*Brief*:
Leaving out the pictures, copy each record below exactly.

*Provided information*:
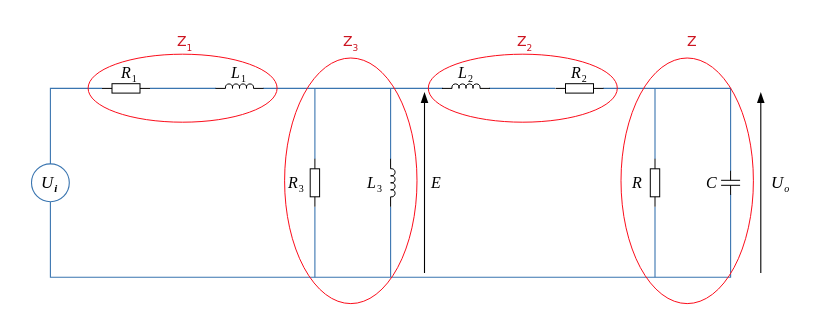
<!DOCTYPE html>
<html lang="en">
<head>
<meta charset="utf-8">
<title>Equivalent circuit with impedances</title>
<style>
:root {
  --paper: #fff;
  --ink: #000;
  --wire: #3a75b0;
  --group: #fb0d1b;
  --group-label: #cc1420;
}
* { box-sizing: border-box; }
html, body { margin: 0; background: var(--paper); overflow: hidden; }
.circuit { position: relative; width: 824px; height: 336px; overflow: hidden; background: var(--paper); }
.schematic { position: absolute; inset: 0; display: block; fill: none; }
.wires { stroke: var(--wire); stroke-width: 1.1; }
.parts { stroke: var(--ink); stroke-width: 1; }
.groups { stroke: var(--group); stroke-width: 1; }
.arrows { stroke: var(--ink); stroke-width: 1.1; }
.arrow-head { fill: var(--ink); stroke: none; }
.label {
  position: absolute; left: var(--x); top: var(--y);
  font: italic 16px/20px "Liberation Serif", "Noto Serif", serif;
  color: var(--ink); white-space: nowrap;
}
.label sub {
  position: relative; top: 4px; margin-left: 1px;
  font-size: 10px; line-height: 0; font-style: normal; vertical-align: baseline;
}
.voltage { font-size: 17px; }
.voltage sub { font-style: italic; }
.source sub { font-weight: bold; font-size: 11px; }
.impedance { font: 14px/20px "DejaVu Sans", sans-serif; color: var(--group-label); }
.impedance sub { font-size: 9px; top: 5px; margin-left: 0; }
</style>
</head>
<body>
<main class="circuit">
  <svg class="schematic" width="824" height="336" viewBox="0 0 824 336" aria-hidden="true">
    <defs>
      <g id="resistor">
        <path d="M-24 0H-14M14 0H24"/>
        <rect x="-14" y="-4.7" width="28" height="9.4"/>
      </g>
      <path id="inductor" d="M-24 0H-14C-15 -6 -6 -6 -7 0C-8 -6 1 -6 0 0C-1 -6 8 -6 7 0C6 -6 15 -6 14 0H24"/>
      <g id="capacitor">
        <path d="M0 -12V-2.5M0 2.5V12M-9.5 -2.5H9.5M-9.5 2.5H9.5"/>
      </g>
      <g id="voltage-arrow">
        <path d="M0 273V102"/>
        <polygon class="arrow-head" points="0,92 3.8,103 -3.8,103"/>
      </g>
    </defs>

    <g class="wires">
      <path d="M50.4 164V88.4H102M150 88.4H216M263 88.4H443M489 88.4H555M603 88.4H730.6V171"/>
      <path d="M50.4 202V277.3H730.6V194"/>
      <path d="M314.9 88.4V159M314.9 207V277.3M390.6 88.4V159M390.6 207V277.3M655 88.4V159M655 207V277.3"/>
      <circle cx="50.4" cy="182.8" r="18.9"/>
    </g>

    <g class="parts">
      <use href="#resistor" x="126" y="88.4"/>
      <use href="#inductor" x="239.5" y="88.4"/>
      <use href="#inductor" x="466" y="88.4"/>
      <use href="#resistor" x="579.5" y="88.4"/>
      <use href="#resistor" transform="translate(314.9 182.8) rotate(90)"/>
      <use href="#inductor" transform="translate(390.6 182.8) rotate(90)"/>
      <use href="#resistor" transform="translate(655 182.8) rotate(90)"/>
      <use href="#capacitor" x="730.6" y="182.8"/>
    </g>

    <g class="arrows">
      <use href="#voltage-arrow" x="424.5"/>
      <use href="#voltage-arrow" x="760.8"/>
    </g>

    <g class="groups">
      <ellipse cx="182.6" cy="88.2" rx="94.5" ry="34"/>
      <ellipse cx="350.8" cy="180.8" rx="66.2" ry="122.8"/>
      <ellipse cx="522.8" cy="88.2" rx="94.5" ry="34"/>
      <ellipse cx="687.2" cy="180.8" rx="66.2" ry="122.8"/>
    </g>
  </svg>

  <span class="label impedance" style="--x:177px;--y:31px">Z<sub>1</sub></span>
  <span class="label impedance" style="--x:343px;--y:31px">Z<sub>3</sub></span>
  <span class="label impedance" style="--x:517px;--y:31px">Z<sub>2</sub></span>
  <span class="label impedance" style="--x:687px;--y:31px">Z</span>

  <span class="label" style="--x:121px;--y:63px">R<sub>1</sub></span>
  <span class="label" style="--x:231px;--y:63px">L<sub>1</sub></span>
  <span class="label" style="--x:458px;--y:63px">L<sub>2</sub></span>
  <span class="label" style="--x:571px;--y:63px">R<sub>2</sub></span>
  <span class="label" style="--x:288px;--y:173px">R<sub>3</sub></span>
  <span class="label" style="--x:367px;--y:173px">L<sub>3</sub></span>
  <span class="label" style="--x:632px;--y:173px">R</span>
  <span class="label" style="--x:706px;--y:173px">C</span>

  <span class="label voltage source" style="--x:41px;--y:173px">U<sub>i</sub></span>
  <span class="label" style="--x:431px;--y:173px">E</span>
  <span class="label voltage" style="--x:771px;--y:173px">U<sub>o</sub></span>
</main>
</body>
</html>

*Solved problem*:
<!DOCTYPE html>
<html lang="en">
<head>
<meta charset="utf-8">
<title>Equivalent circuit with impedances</title>
<style>
:root {
  --paper: #fff;
  --ink: #000;
  --wire: #3a75b0;
  --group: #fb0d1b;
  --group-label: #cc1420;
}
* { box-sizing: border-box; }
html, body { margin: 0; background: var(--paper); overflow: hidden; }
.circuit { position: relative; width: 824px; height: 336px; overflow: hidden; background: var(--paper); }
.schematic { position: absolute; inset: 0; display: block; fill: none; }
.wires { stroke: var(--wire); stroke-width: 1.1; }
.parts { stroke: var(--ink); stroke-width: 1; }
.groups { stroke: var(--group); stroke-width: 1; }
.arrows { stroke: var(--ink); stroke-width: 1.1; }
.arrow-head { fill: var(--ink); stroke: none; }
.label {
  position: absolute; left: var(--x); top: var(--y);
  font: italic 16px/20px "Liberation Serif", "Noto Serif", serif;
  color: var(--ink); white-space: nowrap;
}
.label sub {
  position: relative; top: 4px; margin-left: 1px;
  font-size: 10px; line-height: 0; font-style: normal; vertical-align: baseline;
}
.voltage { font-size: 17px; }
.voltage sub { font-style: italic; }
.source sub { font-weight: bold; font-size: 11px; }
.impedance { font: 14px/20px "DejaVu Sans", sans-serif; color: var(--group-label); }
.impedance sub { font-size: 9px; top: 5px; margin-left: 0; }
</style>
</head>
<body>
<main class="circuit">
  <svg class="schematic" width="824" height="336" viewBox="0 0 824 336" aria-hidden="true">
    <defs>
      <g id="resistor">
        <path d="M-24 0H-14M14 0H24"/>
        <rect x="-14" y="-4.7" width="28" height="9.4"/>
      </g>
      <path id="inductor" d="M-24 0H-14C-15 -6 -6 -6 -7 0C-8 -6 1 -6 0 0C-1 -6 8 -6 7 0C6 -6 15 -6 14 0H24"/>
      <g id="capacitor">
        <path d="M0 -12V-2.5M0 2.5V12M-9.5 -2.5H9.5M-9.5 2.5H9.5"/>
      </g>
      <g id="voltage-arrow">
        <path d="M0 273V102"/>
        <polygon class="arrow-head" points="0,92 3.8,103 -3.8,103"/>
      </g>
    </defs>

    <g class="wires">
      <path d="M50.4 164V88.4H102M150 88.4H216M263 88.4H443M489 88.4H555M603 88.4H730.6V171"/>
      <path d="M50.4 202V277.3H730.6V194"/>
      <path d="M314.9 88.4V159M314.9 207V277.3M390.6 88.4V159M390.6 207V277.3M655 88.4V159M655 207V277.3"/>
      <circle cx="50.4" cy="182.8" r="18.9"/>
    </g>

    <g class="parts">
      <use href="#resistor" x="126" y="88.4"/>
      <use href="#inductor" x="239.5" y="88.4"/>
      <use href="#inductor" x="466" y="88.4"/>
      <use href="#resistor" x="579.5" y="88.4"/>
      <use href="#resistor" transform="translate(314.9 182.8) rotate(90)"/>
      <use href="#inductor" transform="translate(390.6 182.8) rotate(90)"/>
      <use href="#resistor" transform="translate(655 182.8) rotate(90)"/>
      <use href="#capacitor" x="730.6" y="182.8"/>
    </g>

    <g class="arrows">
      <use href="#voltage-arrow" x="424.5"/>
      <use href="#voltage-arrow" x="760.8"/>
    </g>

    <g class="groups">
      <ellipse cx="182.6" cy="88.2" rx="94.5" ry="34"/>
      <ellipse cx="350.8" cy="180.8" rx="66.2" ry="122.8"/>
      <ellipse cx="522.8" cy="88.2" rx="94.5" ry="34"/>
      <ellipse cx="687.2" cy="180.8" rx="66.2" ry="122.8"/>
    </g>
  </svg>

  <span class="label impedance" style="--x:177px;--y:31px">Z<sub>1</sub></span>
  <span class="label impedance" style="--x:343px;--y:31px">Z<sub>3</sub></span>
  <span class="label impedance" style="--x:517px;--y:31px">Z<sub>2</sub></span>
  <span class="label impedance" style="--x:687px;--y:31px">Z</span>

  <span class="label" style="--x:121px;--y:63px">R<sub>1</sub></span>
  <span class="label" style="--x:231px;--y:63px">L<sub>1</sub></span>
  <span class="label" style="--x:458px;--y:63px">L<sub>2</sub></span>
  <span class="label" style="--x:571px;--y:63px">R<sub>2</sub></span>
  <span class="label" style="--x:288px;--y:173px">R<sub>3</sub></span>
  <span class="label" style="--x:367px;--y:173px">L<sub>3</sub></span>
  <span class="label" style="--x:632px;--y:173px">R</span>
  <span class="label" style="--x:706px;--y:173px">C</span>

  <span class="label voltage source" style="--x:41px;--y:173px">U<sub>i</sub></span>
  <span class="label" style="--x:431px;--y:173px">E</span>
  <span class="label voltage" style="--x:771px;--y:173px">U<sub>o</sub></span>
</main>
</body>
</html>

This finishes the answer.